One of the most common reasons manufacturers have for implementing RPA is improving productivity. An estimated 20 percent of human work hours are spent on repetitive tasks that could easily be performed by an RPA system instead. RPA can do these things quicker and with more consistency than employees can. This allows workers to be moved to jobs that are more engaging and rewarding instead.
Additionally, RPA can be used to automate things like resource and power management, making it easier to meet SEER energy rating goals and reduce waste production.
One area where RPA can improve productivity, as well as customer satisfaction, is quality control. Automated quality control can be achieved in various ways, such as using cameras and sensors to scan units as they go down the assembly line. This highly-efficient process leads to less waste and better quality consistency.

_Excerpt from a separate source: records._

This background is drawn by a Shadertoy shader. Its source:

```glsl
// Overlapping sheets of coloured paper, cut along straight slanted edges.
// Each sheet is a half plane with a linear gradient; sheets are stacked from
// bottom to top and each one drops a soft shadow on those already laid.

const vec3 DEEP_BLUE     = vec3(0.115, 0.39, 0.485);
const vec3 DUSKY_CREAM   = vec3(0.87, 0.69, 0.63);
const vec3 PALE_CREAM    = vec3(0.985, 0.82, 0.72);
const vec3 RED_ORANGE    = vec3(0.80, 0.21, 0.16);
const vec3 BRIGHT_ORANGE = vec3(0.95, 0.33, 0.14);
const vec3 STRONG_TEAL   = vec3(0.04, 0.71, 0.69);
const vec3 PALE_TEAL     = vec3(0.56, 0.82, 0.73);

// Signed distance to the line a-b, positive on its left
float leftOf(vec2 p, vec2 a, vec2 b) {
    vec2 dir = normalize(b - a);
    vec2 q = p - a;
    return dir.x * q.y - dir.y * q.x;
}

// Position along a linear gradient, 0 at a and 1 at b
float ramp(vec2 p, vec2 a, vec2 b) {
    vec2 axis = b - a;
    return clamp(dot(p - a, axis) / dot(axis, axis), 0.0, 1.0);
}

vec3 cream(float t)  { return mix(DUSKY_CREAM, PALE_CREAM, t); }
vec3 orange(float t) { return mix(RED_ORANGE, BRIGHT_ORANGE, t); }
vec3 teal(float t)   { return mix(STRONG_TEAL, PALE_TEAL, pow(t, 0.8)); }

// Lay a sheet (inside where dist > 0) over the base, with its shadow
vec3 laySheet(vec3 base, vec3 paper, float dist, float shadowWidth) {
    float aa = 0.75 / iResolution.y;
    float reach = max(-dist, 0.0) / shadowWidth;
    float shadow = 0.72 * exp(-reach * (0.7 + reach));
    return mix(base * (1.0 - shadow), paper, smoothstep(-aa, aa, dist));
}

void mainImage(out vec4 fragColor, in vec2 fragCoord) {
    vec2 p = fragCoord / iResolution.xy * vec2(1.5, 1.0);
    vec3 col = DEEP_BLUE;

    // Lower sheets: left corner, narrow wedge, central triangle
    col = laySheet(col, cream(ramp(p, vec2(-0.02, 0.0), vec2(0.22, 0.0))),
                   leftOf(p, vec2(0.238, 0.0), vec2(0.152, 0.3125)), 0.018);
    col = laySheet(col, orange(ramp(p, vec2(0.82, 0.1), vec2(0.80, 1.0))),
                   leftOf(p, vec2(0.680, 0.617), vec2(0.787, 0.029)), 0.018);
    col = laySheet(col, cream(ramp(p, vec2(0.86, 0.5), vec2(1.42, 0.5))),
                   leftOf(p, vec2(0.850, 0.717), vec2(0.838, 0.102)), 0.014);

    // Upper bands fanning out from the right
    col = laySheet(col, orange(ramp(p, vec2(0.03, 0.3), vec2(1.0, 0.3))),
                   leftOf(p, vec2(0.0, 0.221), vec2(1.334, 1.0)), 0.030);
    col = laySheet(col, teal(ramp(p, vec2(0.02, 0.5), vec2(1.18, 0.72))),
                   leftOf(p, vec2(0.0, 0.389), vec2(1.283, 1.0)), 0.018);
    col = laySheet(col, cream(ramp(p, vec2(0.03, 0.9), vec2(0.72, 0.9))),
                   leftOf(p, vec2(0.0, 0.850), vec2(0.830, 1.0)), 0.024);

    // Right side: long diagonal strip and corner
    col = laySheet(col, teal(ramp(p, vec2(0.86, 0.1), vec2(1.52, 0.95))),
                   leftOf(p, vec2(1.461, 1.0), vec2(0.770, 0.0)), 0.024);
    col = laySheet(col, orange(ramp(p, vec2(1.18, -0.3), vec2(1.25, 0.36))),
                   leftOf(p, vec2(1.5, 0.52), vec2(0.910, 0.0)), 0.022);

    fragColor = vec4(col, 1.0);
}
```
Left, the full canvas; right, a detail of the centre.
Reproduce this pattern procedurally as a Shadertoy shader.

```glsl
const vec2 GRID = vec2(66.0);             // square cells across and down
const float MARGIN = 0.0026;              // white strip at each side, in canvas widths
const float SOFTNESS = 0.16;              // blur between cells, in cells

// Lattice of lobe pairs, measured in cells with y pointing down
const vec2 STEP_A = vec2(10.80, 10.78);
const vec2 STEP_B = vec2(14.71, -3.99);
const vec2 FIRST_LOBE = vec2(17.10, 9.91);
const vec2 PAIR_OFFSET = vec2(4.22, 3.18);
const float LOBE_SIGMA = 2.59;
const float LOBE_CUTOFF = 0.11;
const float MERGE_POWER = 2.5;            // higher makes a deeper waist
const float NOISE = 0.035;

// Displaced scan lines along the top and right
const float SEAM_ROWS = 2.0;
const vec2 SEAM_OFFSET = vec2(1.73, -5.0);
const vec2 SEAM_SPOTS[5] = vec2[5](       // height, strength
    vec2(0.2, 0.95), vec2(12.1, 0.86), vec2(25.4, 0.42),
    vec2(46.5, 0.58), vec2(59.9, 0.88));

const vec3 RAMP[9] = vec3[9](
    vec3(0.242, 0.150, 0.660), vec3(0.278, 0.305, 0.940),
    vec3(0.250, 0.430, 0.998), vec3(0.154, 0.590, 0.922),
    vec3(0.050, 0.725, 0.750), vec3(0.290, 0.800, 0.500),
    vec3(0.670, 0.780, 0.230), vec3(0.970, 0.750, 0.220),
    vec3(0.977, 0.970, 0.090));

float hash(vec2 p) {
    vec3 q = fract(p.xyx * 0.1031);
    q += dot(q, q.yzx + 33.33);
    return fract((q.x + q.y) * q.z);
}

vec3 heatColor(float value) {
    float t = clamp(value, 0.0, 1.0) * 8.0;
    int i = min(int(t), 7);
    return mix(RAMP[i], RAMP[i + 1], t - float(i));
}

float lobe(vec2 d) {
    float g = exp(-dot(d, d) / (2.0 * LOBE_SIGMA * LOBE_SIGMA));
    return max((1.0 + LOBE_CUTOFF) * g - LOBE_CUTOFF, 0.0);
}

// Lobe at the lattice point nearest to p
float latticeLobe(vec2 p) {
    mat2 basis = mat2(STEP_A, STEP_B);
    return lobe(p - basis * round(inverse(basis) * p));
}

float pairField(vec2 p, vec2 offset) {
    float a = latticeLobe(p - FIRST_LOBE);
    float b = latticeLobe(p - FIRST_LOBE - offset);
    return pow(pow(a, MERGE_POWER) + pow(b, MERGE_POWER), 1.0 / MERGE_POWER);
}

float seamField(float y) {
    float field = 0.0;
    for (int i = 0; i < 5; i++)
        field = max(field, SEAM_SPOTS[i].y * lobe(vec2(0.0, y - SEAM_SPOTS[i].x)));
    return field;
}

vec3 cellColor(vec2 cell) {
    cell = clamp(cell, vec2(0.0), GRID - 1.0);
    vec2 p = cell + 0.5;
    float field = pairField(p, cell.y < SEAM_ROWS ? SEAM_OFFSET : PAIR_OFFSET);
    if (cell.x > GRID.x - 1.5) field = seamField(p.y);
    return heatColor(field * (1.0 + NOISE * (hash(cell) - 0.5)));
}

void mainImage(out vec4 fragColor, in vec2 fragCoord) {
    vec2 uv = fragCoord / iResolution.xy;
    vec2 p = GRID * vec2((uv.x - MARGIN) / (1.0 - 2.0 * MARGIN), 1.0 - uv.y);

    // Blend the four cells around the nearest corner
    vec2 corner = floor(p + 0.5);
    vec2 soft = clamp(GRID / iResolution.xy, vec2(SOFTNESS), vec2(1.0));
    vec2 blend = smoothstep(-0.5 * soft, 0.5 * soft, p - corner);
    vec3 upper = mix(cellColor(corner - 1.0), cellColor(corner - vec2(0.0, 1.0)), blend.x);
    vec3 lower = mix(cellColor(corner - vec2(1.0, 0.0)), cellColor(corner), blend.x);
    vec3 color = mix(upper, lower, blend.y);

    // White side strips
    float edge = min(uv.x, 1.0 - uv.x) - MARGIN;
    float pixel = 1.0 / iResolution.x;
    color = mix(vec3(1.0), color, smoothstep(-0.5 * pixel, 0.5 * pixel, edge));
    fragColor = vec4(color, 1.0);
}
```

Safety is the most important factor around a manufacturing site, and RPA can improve the safety of working conditions. Repetitive tasks are often at higher risk of causing injury due to the repetitive use of certain muscles and the higher likelihood that employees will pay less attention to their work. Experts have found that using automation to improve safety can also increase productivity and efficiency.
What are the drawbacks of RPA?
Robotic process automation is popular within the manufacturing industry largely due to its positive impact on efficiency and productivity. What negative effects does it have, though?
Fewer manual labor positions needed
Some critics of automation have expressed fears that robots will “take over” human jobs. This concern is not unwarranted. The general idea is that since automated production can move quicker than manual, manufacturing plant owners will be hesitant to pay employees to do the same work at a likely slower pace.
While it is true that jobs reliant on repetitive physical tasks will likely be absorbed by automation, manufacturing employees can rest assured that many jobs are highly unlikely candidates for automation. It is important to note that increased demand for RPA equipment will create new jobs, such as robotics maintenance.
Cost of initial investment
The cost-saving capabilities of RPA are highly appealing for many manufacturers. However, RPA can be challenging for companies on tight budgets since it requires an initial investment in the automation and robotics equipment itself. Managers will also need to take time to train employees on how to use the new machinery and stay safe around it. This initial cost factor can be a challenge for some businesses.
RPA: Meeting in the middle
Robotic process automation has many potential benefits, but manufacturers will need to carefully weigh them against its downsides. When considering the cons of RPA, it is important to remember that drawbacks and advantages are potential, dependent on how individual manufacturers go about implementing the technology.
RPA integration does not need to result in employees being laid off. Workers can be promoted to new positions that they will probably find more rewarding than repetitive work. Even cost difficulties can be managed by implementing RPA one step or new robot at a time. Success requires a strategy with achievable goals while also pushing people to work safely and do their best.